"Though she be but little, she is fierce!" The words were written by Shakespeare for his play "A Midsummer Night's Dream," but he very well could have been talking about Zelda Rubinstein.
Standing tall at only 4'3", Zelda had a larger-than-life presence on film and TV. She started acting at 45, giving up a career in the medical field for something "more self-fulfilling." She said, "I had to do something creative. It was an internal feeling that I was sabotaging myself." In 1978 she broke into the movies, and soon found herself in demand. Eventually she would go on to star in over 53 films and TV series.
Zelda is best known for her horror roles, most notably the medium Tangina Barrons in the "Poltergeist" films; the film became an instant summertime hit and Zelda created absolute magic and wonderment with the testy role, receiving some of the movie's best reviews. She also starred in "Anguish," "Teen Witch," was the narrator for "The Scariest Places on Earth," and had her last role in "Behind the Mask: the Rise of Leslie Vernon." Her doll-like voice lent itself to a long and active career as a voice-over actor.
Rubinstein became active in the fight against HIV/AIDS in 1984, marking the beginning of a long career as a human rights activist. She was also a staunch advocate for the rights of little people who formed the nonprofit Michael Dunn Memorial Repertory Theater Company in Los Angeles.

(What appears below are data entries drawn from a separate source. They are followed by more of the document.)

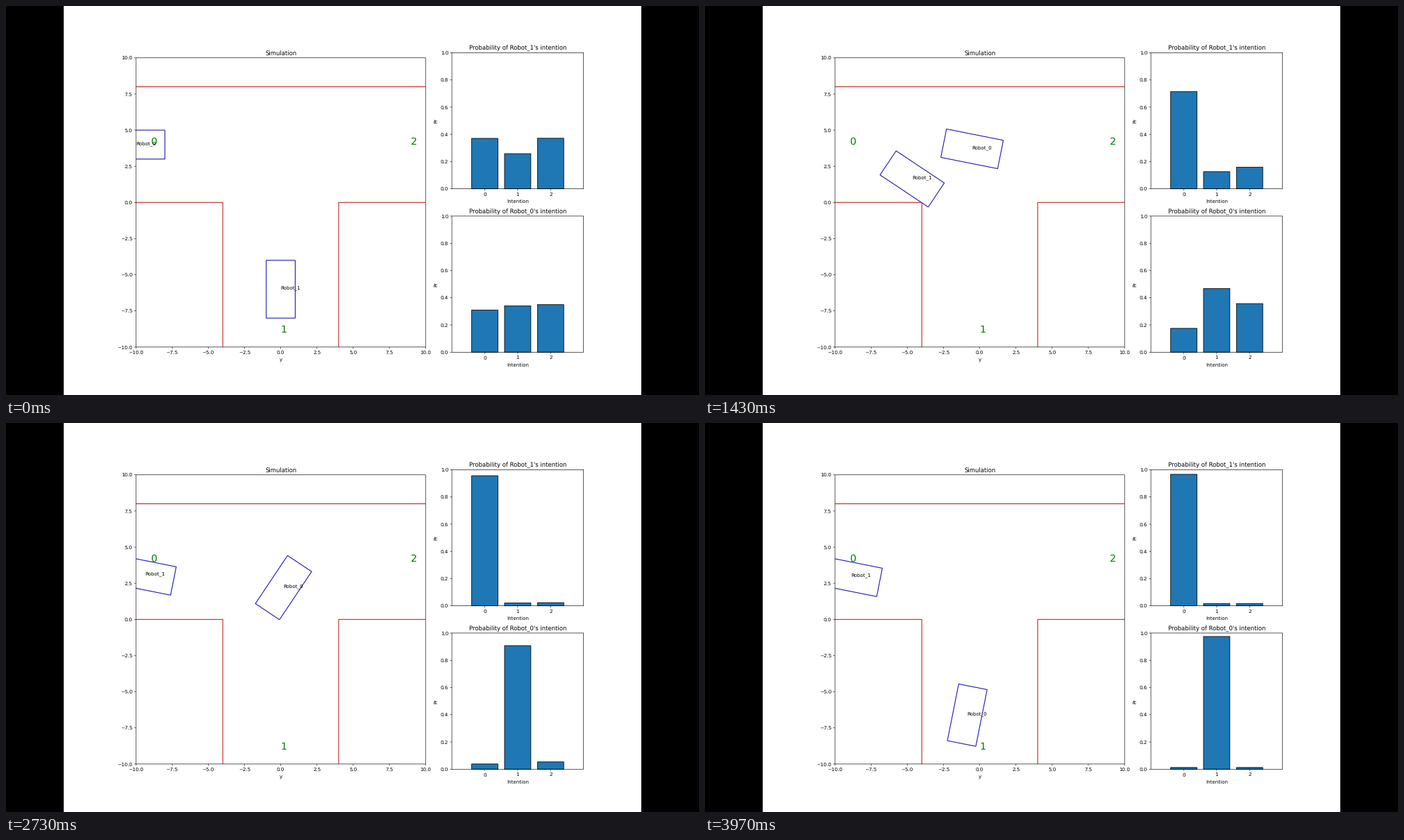
Animation of 998 by 561 pixels, one loop 4010 ms. Source, as a matplotlib script:

```python
import numpy as np
import matplotlib.pyplot as plt
from matplotlib.animation import FuncAnimation
from matplotlib.patches import Polygon, Rectangle

W, H, DPI = 998, 561, 64
PT = 72 / DPI                      # points per pixel
LOOP_MS, TICK_MS = 4010, 10
SMALL, MEDIUM, LARGE = 7.11, 8.53, 14.22
RED, BLUE, GREEN, BAR = "#c4201c", "#1c16b4", "#008000", "#1f77b4"
TURN, STEP = np.pi / 16, 0.5

plt.rcParams.update({"font.family": "DejaVu Sans", "text.hinting": "none",
                     "path.snap": False})
fig = plt.figure(figsize=(W / DPI, H / DPI), dpi=DPI, facecolor="black")
ax = fig.add_axes([0, 0, 1, 1])
ax.set_xlim(0, W)
ax.set_ylim(H, 0)
ax.axis("off")

# The white page, and a 2 x 3 layout inside its margins.
PAGE_W = 831.7
PAGE_X = (W - PAGE_W) / 2
LEFT, RIGHT = PAGE_X + 0.125 * PAGE_W, PAGE_X + 0.9 * PAGE_W
TOP, BOTTOM = 0.12 * H, 0.89 * H
COL, ROW = (RIGHT - LEFT) / 3.4, (BOTTOM - TOP) / 2.2
SIDE = 2.2 * COL
ax.add_patch(Rectangle((PAGE_X, 0), PAGE_W, H, color="white", lw=0, zorder=0))


def text(x, y, s, size=SMALL, ha="center", va="baseline", **kw):
    return ax.text(x, y, s, fontsize=size * PT, ha=ha, va=va, **kw)


def signed(v):
    return f"{v:.1f}".replace("-", "\u2212")


class Panel:
    """A framed plot with its own data scale, placed in pixels."""

    def __init__(self, x0, y0, w, h, xlim, ylim, title, xlabel, xticks, yticks, fmt):
        self.x0, self.y1, self.xlim, self.ylim = x0, y0 + h, xlim, ylim
        self.sx, self.sy = w / (xlim[1] - xlim[0]), h / (ylim[1] - ylim[0])
        self.frame = ax.add_patch(Rectangle((x0, y0), w, h, fill=False,
                                            lw=0.65 * PT, ec="black", zorder=2.5))
        style = dict(color="black", lw=0.6 * PT)
        ax.vlines([self.x(v) for v in xticks], self.y1, self.y1 + 2.5, **style)
        ax.hlines([self.y(v) for v in yticks], x0 - 2.5, x0, **style)
        for v in xticks:
            text(self.x(v), self.y1 + 10.2, fmt(v))
        for v in yticks:
            text(x0 - 5, self.y(v) + 2.6, signed(v), ha="right")
        text(x0 + w / 2, y0 - 4.3, title, MEDIUM)
        text(x0 + w / 2, self.y1 + 20.6, xlabel)

    def x(self, v):
        return self.x0 + (v - self.xlim[0]) * self.sx

    def y(self, v):
        return self.y1 - (v - self.ylim[0]) * self.sy


class Chart:
    """Belief over three goals: one goal follows a logistic curve,
    the other two share what is left."""

    def __init__(self, top, name, lead, logit, share):
        self.lead, self.logit, self.share = lead, logit, share
        self.panel = Panel(RIGHT - COL, top, COL, ROW, (-1, 3), (0, 1),
                           f"Probability of {name}'s intention", "Intention",
                           range(3), np.arange(0, 1.1, 0.2), str)
        text(619, top + ROW / 2, "Pr", va="center", rotation=90)
        self.bars = [ax.add_patch(Rectangle((self.panel.x(i - 0.4), self.panel.y1),
                                            0.8 * self.panel.sx, 0, fc=BAR,
                                            ec="black", lw=0.8 * PT))
                     for i in range(3)]

    def show(self, f):
        p = 1 / (1 + np.exp(-np.interp(f, *self.logit)))
        s = np.interp(f, *self.share)
        probs = [(1 - p) * s, (1 - p) * (1 - s)]
        probs.insert(self.lead, p)
        for bar, v in zip(self.bars, probs):
            bar.set_height(-v * self.panel.sy)


class Robot:
    """Drives in equal steps; the heading snaps to 1/32 turns."""

    def __init__(self, name, x, y, odometer, steering, reverse):
        self.odometer = odometer
        self.poses = []
        for k in range(odometer[1][-1] + 1):
            a = np.round(np.interp(k, *steering)) * TURN
            self.poses.append((x, y, a))
            d = STEP if k < reverse else -STEP
            x, y = x + d * np.cos(a), y + d * np.sin(a)
        self.body = ax.add_patch(Polygon(np.zeros((4, 2)), fill=False, ec=BLUE,
                                         lw=1.1 * PT, joinstyle="miter"))
        self.body.set_clip_path(sim.frame)
        self.label = text(0, 0, name, ha="left")

    def show(self, f):
        x, y, a = self.poses[int(np.interp(f, *self.odometer) + 1e-6)]
        c, s = np.cos(a), np.sin(a)
        corners = [(2, 1), (-2, 1), (-2, -1), (2, -1)]
        self.body.set_xy([(sim.x(x + u * c - v * s), sim.y(y + u * s + v * c))
                          for u, v in corners])
        self.label.set_position((sim.x(x), sim.y(y)))


grid = np.arange(-10, 10.1, 2.5)
sim = Panel(LEFT, (TOP + BOTTOM - SIDE) / 2, SIDE, SIDE, (-10, 10), (-10, 10),
            "Simulation", "y", grid, grid, signed)

walls = [([-10, 10], [8, 8])] + [([s * 10, s * 4, s * 4], [0, 0, -10]) for s in (-1, 1)]
for xs, ys in walls:
    ax.plot([sim.x(v) for v in xs], [sim.y(v) for v in ys], color=RED,
            lw=1.1 * PT, solid_capstyle="butt", solid_joinstyle="miter")
for goal, (gx, gy) in enumerate([(-9, 4), (0, -9), (9, 4)]):
    text(sim.x(gx), sim.y(gy), str(goal), LARGE, ha="left", color=GREEN)

# Odometer: picture -> steps driven. Steering: step -> heading.
actors = [
    Robot("Robot_0", -10, 4,
          odometer=([3, 30, 57, 72, 93, 119], [0, 15, 25, 29, 37, 50]),
          steering=([15, 16, 26, 34, 36, 37, 46, 47], [0, -1, -1, 7, 7, 8, 8, 7]),
          reverse=26),
    Robot("Robot_1", 0, -6,
          odometer=([0, 14, 30, 57, 72, 113, 115], [0, 7, 14, 25, 29, 29, 30]),
          steering=([2, 5, 13, 14, 20, 22, 24, 25, 28, 29],
                    [8, 9.6, 12.1, 13, 13, 15, 15, 16, 14, 15]),
          reverse=29),
    Chart(TOP, "Robot_1", 0,
          logit=([0, 14, 30, 57, 93, 119], [-0.53, -0.41, 0.35, 1.53, 3.75, 3.35]),
          share=([0, 119], [0.41, 0.5])),
    Chart(BOTTOM - ROW, "Robot_0", 1,
          logit=([14, 30, 57, 72, 93], [-0.66, -0.52, 0.29, 1.05, 3.65]),
          share=([14, 30, 119], [0.47, 0.3, 0.5])),
]


def update(i):
    f = int((i * TICK_MS + 4) * 0.03)      # 30 pictures per second
    if f < 17:
        f -= f % 2                         # half rate at the start
    for actor in actors:
        actor.show(f)
    return []


anim = FuncAnimation(fig, update, frames=LOOP_MS // TICK_MS, interval=TICK_MS,
                     repeat=True, repeat_delay=0, blit=False)
plt.show()
```
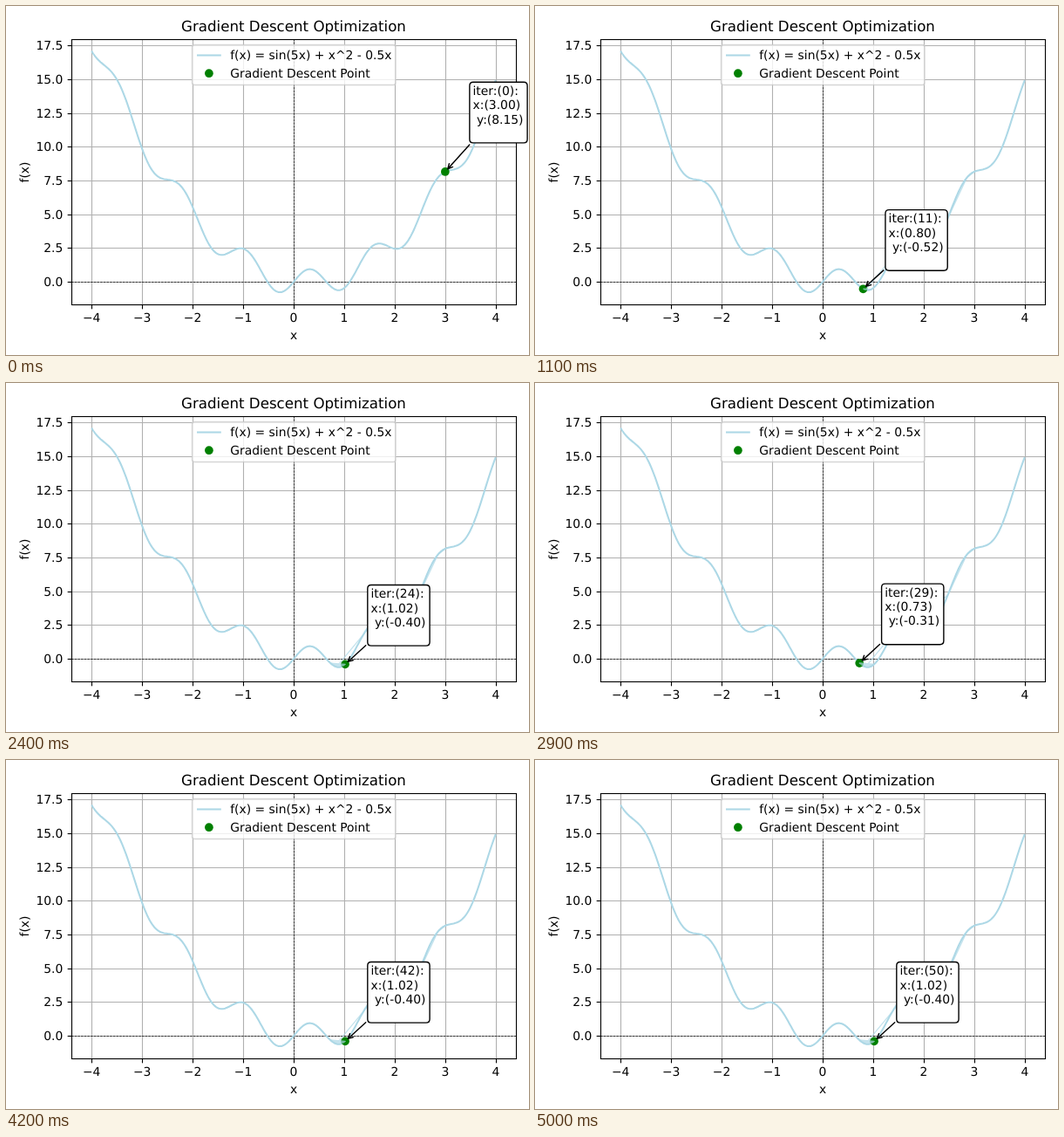
An HTML page for the animation above (5100 ms loop, 600 by 400 pixels).

```html
<!DOCTYPE html>
<html lang="en">
<head>
<meta charset="utf-8">
<title>Gradient Descent Optimization</title>
<style>
  html, body { margin: 0; width: 100%; height: 100%; overflow: hidden; background: #fff; }
  svg { display: block; width: 600px; height: 400px; }
  text { font: 13.89px "DejaVu Sans", sans-serif; white-space: pre; text-rendering: geometricPrecision; }
  .mid { text-anchor: middle; }
  .end { text-anchor: end; }
  .title { font-size: 16.67px; }
  .grid { stroke: #b0b0b0; stroke-width: 1.11; }
  .tick { stroke: #000; stroke-width: 1.11; }
  .zero { stroke: #000; stroke-width: .7; stroke-dasharray: 2.57 1.11; }
  .curve { fill: none; stroke: lightblue; stroke-width: 2.08; stroke-linejoin: round; }
  .trail { fill: none; stroke: lightblue; stroke-width: 1.39; stroke-linejoin: round; opacity: .7; }
  .dot { fill: green; }
  .arrow { fill: none; stroke: #000; stroke-width: 1.39; stroke-linecap: round; stroke-linejoin: round; }
  .box { fill: #fff; stroke: #000; stroke-width: 1.39; }
  .frame { fill: none; stroke: #000; stroke-width: 1.11; }
  .legend { fill: #fff; stroke: #ccc; stroke-width: 1.39; opacity: .8; }
</style>
</head>
<body>
<svg viewBox="0 0 600 400">
  <g id="axes"></g>
  <path id="curve" class="curve"/>
  <circle id="dot" class="dot" r="4.86"/>
  <path id="trail" class="trail"/>
  <rect class="frame" x="75.5" y="38.5" width="510" height="304"/>
  <text class="mid title" x="330" y="29">Gradient Descent Optimization</text>
  <text class="mid" x="330" y="382">x</text>
  <text class="mid" transform="translate(25.5 190.5) rotate(-90)">f(x)</text>
  <path id="arrow" class="arrow"/>
  <path id="box" class="box"/>
  <text id="line0"></text>
  <text id="line1"></text>
  <text id="line2"></text>
  <rect class="legend" x="213.5" y="44.5" width="233.5" height="46" rx="2.5"/>
  <path class="curve" d="M219 56.5H246.8"/>
  <circle class="dot" cx="232.9" cy="77.2" r="4.86"/>
  <text x="257.2" y="61">f(x) = sin(5x) + x^2 - 0.5x</text>
  <text x="257.2" y="82">Gradient Descent Point</text>
</svg>
<script>
const STEP = 100, COUNT = 51, RATE = 0.085;
const $ = id => document.getElementById(id);
const f = x => Math.sin(5 * x) + x * x - 0.5 * x;
const slope = x => 5 * Math.cos(5 * x) + 2 * x - 0.5;
const px = x => 330 + 57.95 * x;
const py = y => 316.2 - 15.49 * y;
const snap = v => Math.round(v) + 0.5;
const polyline = xs => 'M' + xs.map(x => `${px(x).toFixed(2)} ${py(f(x)).toFixed(2)}`).join('L');
const stroke = (cls, d) => `<path class="${cls}" d="${d}"/>`;

function drawAxes() {
  let out = '';
  for (let v = -4; v <= 4; v++) {
    const x = snap(px(v));
    out += stroke('grid', `M${x} 38V342`) + stroke('tick', `M${x} 342.5v4.86`) +
      `<text class="mid" x="${px(v)}" y="362">${String(v).replace('-', '\u2212')}</text>`;
  }
  for (let v = 0; v <= 17.5; v += 2.5) {
    const y = snap(py(v));
    out += stroke('grid', `M75 ${y}H585`) + stroke('tick', `M75.5 ${y}h-4.86`) +
      `<text class="end" x="65.3" y="${Math.round(py(v) + 5)}">${v.toFixed(1)}</text>`;
  }
  out += stroke('zero', 'M75 316.5H585') + stroke('zero', 'M330.5 342V38');
  $('axes').innerHTML = out;
  $('curve').setAttribute('d', polyline(Array.from({ length: 401 }, (_, i) => i / 50 - 4)));
}

const steps = [3];
while (steps.length < COUNT) {
  const x = steps[steps.length - 1];
  steps.push(x - RATE * slope(x));
}

function roundBox(x, y, w, h, r) {
  return `M${x + r} ${y}h${w - 2 * r}q${r} 0 ${r} ${r}v${h - 2 * r}q0 ${r} ${-r} ${r}` +
    `h${2 * r - w}q${-r} 0 ${-r} ${-r}v${2 * r - h}q0 ${-r} ${r} ${-r}z`;
}

// Open-headed arrow from the edge of a box towards a point
function arrowPath(cx, cy, w, h, tx, ty) {
  const dx = tx - cx, dy = ty - cy, len = Math.hypot(dx, dy);
  const ux = dx / len, uy = dy / len;
  const exit = Math.min(w / 2 / Math.abs(ux), h / 2 / Math.abs(uy));
  const at = (along, side) =>
    `${(cx + ux * along - uy * side).toFixed(2)} ${(cy + uy * along + ux * side).toFixed(2)}`;
  const tip = len - 2.78 - 1.55;
  return `M${at(exit + 2.78, 0)}L${at(tip, 0)}` +
    `M${at(tip - 5.56, 2.78)}L${at(tip, 0)}L${at(tip - 5.56, -2.78)}`;
}

function show(i) {
  const x = steps[i], y = f(x), dotX = px(x), dotY = py(y);
  $('dot').setAttribute('cx', dotX);
  $('dot').setAttribute('cy', dotY);
  $('trail').setAttribute('d', i ? polyline(steps.slice(0, i + 1)) : '');

  const left = dotX + 28.7 + 1.16 * x;
  const top = dotY - 91.4 - 1.38 * y;
  const w = (y < 0 ? 62.95 : 57.9) + 8.34, h = 69.6;
  $('box').setAttribute('d', roundBox(left - 4.17, top, w, h, 4.17));
  $('arrow').setAttribute('d', arrowPath(left - 4.17 + w / 2, top + h / 2, w, h, dotX, dotY));

  [`iter:(${i}): `, `x:(${x.toFixed(2)})`, ` y:(${y.toFixed(2)})`].forEach((label, n) => {
    const line = $('line' + n);
    line.textContent = label;
    line.setAttribute('x', left - 0.5);
    line.setAttribute('y', Math.round(top + 14.9 + 16.2 * n));
  });
}

let shown = -1;
function tick() {
  const i = Math.floor(performance.now() / STEP) % COUNT;
  if (i !== shown) show(shown = i);
  requestAnimationFrame(tick);
}

drawAxes();
tick();
</script>
</body>
</html>
```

Zelda Rubinstein is not only a female horror icon, but also represents what Women in Horror Recognition Month is all about: overcoming adversity, expressing yourself creatively, and never letting anything get in your way. She died in January 2010 after complications from a heart attack and will be forever missed.
Women in Horror Recognition Month (WiHM) assists underrepresented female genre artists in gaining opportunities, exposure, and education through altruistic events, printed material, articles, interviews, and online support. WiHM seeks to expose and break down social constructs and miscommunication between female professionals while simultaneously educating the public about discrimination and how they can assist the female gender in reaching equality.
More information can be found at: womeninhorrormonth.com